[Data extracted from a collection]
++++++++++++++++++++
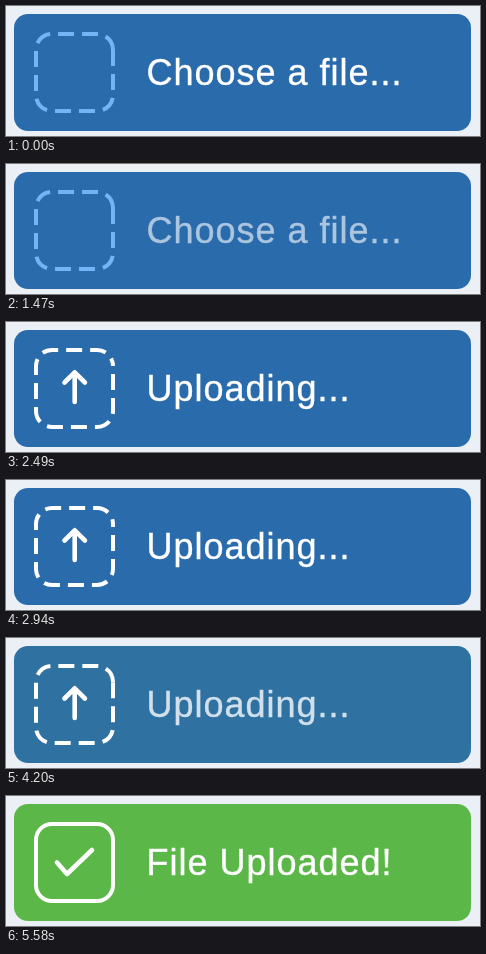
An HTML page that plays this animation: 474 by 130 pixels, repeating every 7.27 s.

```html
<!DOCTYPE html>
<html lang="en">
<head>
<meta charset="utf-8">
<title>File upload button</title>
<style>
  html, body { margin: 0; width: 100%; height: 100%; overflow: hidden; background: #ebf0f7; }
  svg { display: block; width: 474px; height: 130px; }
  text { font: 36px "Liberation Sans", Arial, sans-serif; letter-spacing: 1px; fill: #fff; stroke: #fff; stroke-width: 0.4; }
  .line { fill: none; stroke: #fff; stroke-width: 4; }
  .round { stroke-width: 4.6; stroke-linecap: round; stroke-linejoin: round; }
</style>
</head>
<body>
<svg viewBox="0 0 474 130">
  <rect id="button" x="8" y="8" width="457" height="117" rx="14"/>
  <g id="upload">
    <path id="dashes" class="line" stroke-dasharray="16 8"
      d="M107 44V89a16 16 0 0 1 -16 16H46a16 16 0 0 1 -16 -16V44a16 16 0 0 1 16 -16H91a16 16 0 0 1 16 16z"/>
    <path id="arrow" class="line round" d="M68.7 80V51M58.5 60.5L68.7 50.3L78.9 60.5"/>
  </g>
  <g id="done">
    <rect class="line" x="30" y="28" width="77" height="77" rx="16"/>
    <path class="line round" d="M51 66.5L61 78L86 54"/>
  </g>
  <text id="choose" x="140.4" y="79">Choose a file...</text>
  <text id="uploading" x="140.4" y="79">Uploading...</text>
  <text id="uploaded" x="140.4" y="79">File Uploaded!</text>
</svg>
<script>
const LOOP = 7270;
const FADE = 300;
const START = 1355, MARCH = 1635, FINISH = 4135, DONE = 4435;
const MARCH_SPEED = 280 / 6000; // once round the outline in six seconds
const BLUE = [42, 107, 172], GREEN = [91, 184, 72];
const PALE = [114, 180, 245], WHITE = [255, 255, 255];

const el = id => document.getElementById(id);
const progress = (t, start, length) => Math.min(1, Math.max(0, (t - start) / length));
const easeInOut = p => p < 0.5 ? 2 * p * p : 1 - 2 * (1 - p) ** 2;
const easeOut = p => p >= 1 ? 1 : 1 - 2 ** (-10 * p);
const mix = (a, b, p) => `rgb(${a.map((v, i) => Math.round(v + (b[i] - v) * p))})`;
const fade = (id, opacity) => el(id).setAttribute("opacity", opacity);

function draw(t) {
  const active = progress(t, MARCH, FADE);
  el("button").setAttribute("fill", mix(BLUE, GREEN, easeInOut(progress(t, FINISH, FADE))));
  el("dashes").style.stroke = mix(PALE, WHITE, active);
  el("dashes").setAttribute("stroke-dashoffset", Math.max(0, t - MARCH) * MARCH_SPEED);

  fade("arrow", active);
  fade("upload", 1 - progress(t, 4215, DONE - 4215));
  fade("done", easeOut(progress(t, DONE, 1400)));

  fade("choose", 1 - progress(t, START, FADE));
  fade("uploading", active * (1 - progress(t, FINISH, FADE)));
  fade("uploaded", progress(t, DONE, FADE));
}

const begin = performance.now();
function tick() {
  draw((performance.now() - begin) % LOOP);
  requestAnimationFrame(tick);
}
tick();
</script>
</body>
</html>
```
++++++++++++++++++++
• Your goal
Write out all the data exactly, minus pictures.

• Response to the task
An HTML page that plays this animation: 474 by 130 pixels, repeating every 7.27 s.

```html
<!DOCTYPE html>
<html lang="en">
<head>
<meta charset="utf-8">
<title>File upload button</title>
<style>
  html, body { margin: 0; width: 100%; height: 100%; overflow: hidden; background: #ebf0f7; }
  svg { display: block; width: 474px; height: 130px; }
  text { font: 36px "Liberation Sans", Arial, sans-serif; letter-spacing: 1px; fill: #fff; stroke: #fff; stroke-width: 0.4; }
  .line { fill: none; stroke: #fff; stroke-width: 4; }
  .round { stroke-width: 4.6; stroke-linecap: round; stroke-linejoin: round; }
</style>
</head>
<body>
<svg viewBox="0 0 474 130">
  <rect id="button" x="8" y="8" width="457" height="117" rx="14"/>
  <g id="upload">
    <path id="dashes" class="line" stroke-dasharray="16 8"
      d="M107 44V89a16 16 0 0 1 -16 16H46a16 16 0 0 1 -16 -16V44a16 16 0 0 1 16 -16H91a16 16 0 0 1 16 16z"/>
    <path id="arrow" class="line round" d="M68.7 80V51M58.5 60.5L68.7 50.3L78.9 60.5"/>
  </g>
  <g id="done">
    <rect class="line" x="30" y="28" width="77" height="77" rx="16"/>
    <path class="line round" d="M51 66.5L61 78L86 54"/>
  </g>
  <text id="choose" x="140.4" y="79">Choose a file...</text>
  <text id="uploading" x="140.4" y="79">Uploading...</text>
  <text id="uploaded" x="140.4" y="79">File Uploaded!</text>
</svg>
<script>
const LOOP = 7270;
const FADE = 300;
const START = 1355, MARCH = 1635, FINISH = 4135, DONE = 4435;
const MARCH_SPEED = 280 / 6000; // once round the outline in six seconds
const BLUE = [42, 107, 172], GREEN = [91, 184, 72];
const PALE = [114, 180, 245], WHITE = [255, 255, 255];

const el = id => document.getElementById(id);
const progress = (t, start, length) => Math.min(1, Math.max(0, (t - start) / length));
const easeInOut = p => p < 0.5 ? 2 * p * p : 1 - 2 * (1 - p) ** 2;
const easeOut = p => p >= 1 ? 1 : 1 - 2 ** (-10 * p);
const mix = (a, b, p) => `rgb(${a.map((v, i) => Math.round(v + (b[i] - v) * p))})`;
const fade = (id, opacity) => el(id).setAttribute("opacity", opacity);

function draw(t) {
  const active = progress(t, MARCH, FADE);
  el("button").setAttribute("fill", mix(BLUE, GREEN, easeInOut(progress(t, FINISH, FADE))));
  el("dashes").style.stroke = mix(PALE, WHITE, active);
  el("dashes").setAttribute("stroke-dashoffset", Math.max(0, t - MARCH) * MARCH_SPEED);

  fade("arrow", active);
  fade("upload", 1 - progress(t, 4215, DONE - 4215));
  fade("done", easeOut(progress(t, DONE, 1400)));

  fade("choose", 1 - progress(t, START, FADE));
  fade("uploading", active * (1 - progress(t, FINISH, FADE)));
  fade("uploaded", progress(t, DONE, FADE));
}

const begin = performance.now();
function tick() {
  draw((performance.now() - begin) % LOOP);
  requestAnimationFrame(tick);
}
tick();
</script>
</body>
</html>
```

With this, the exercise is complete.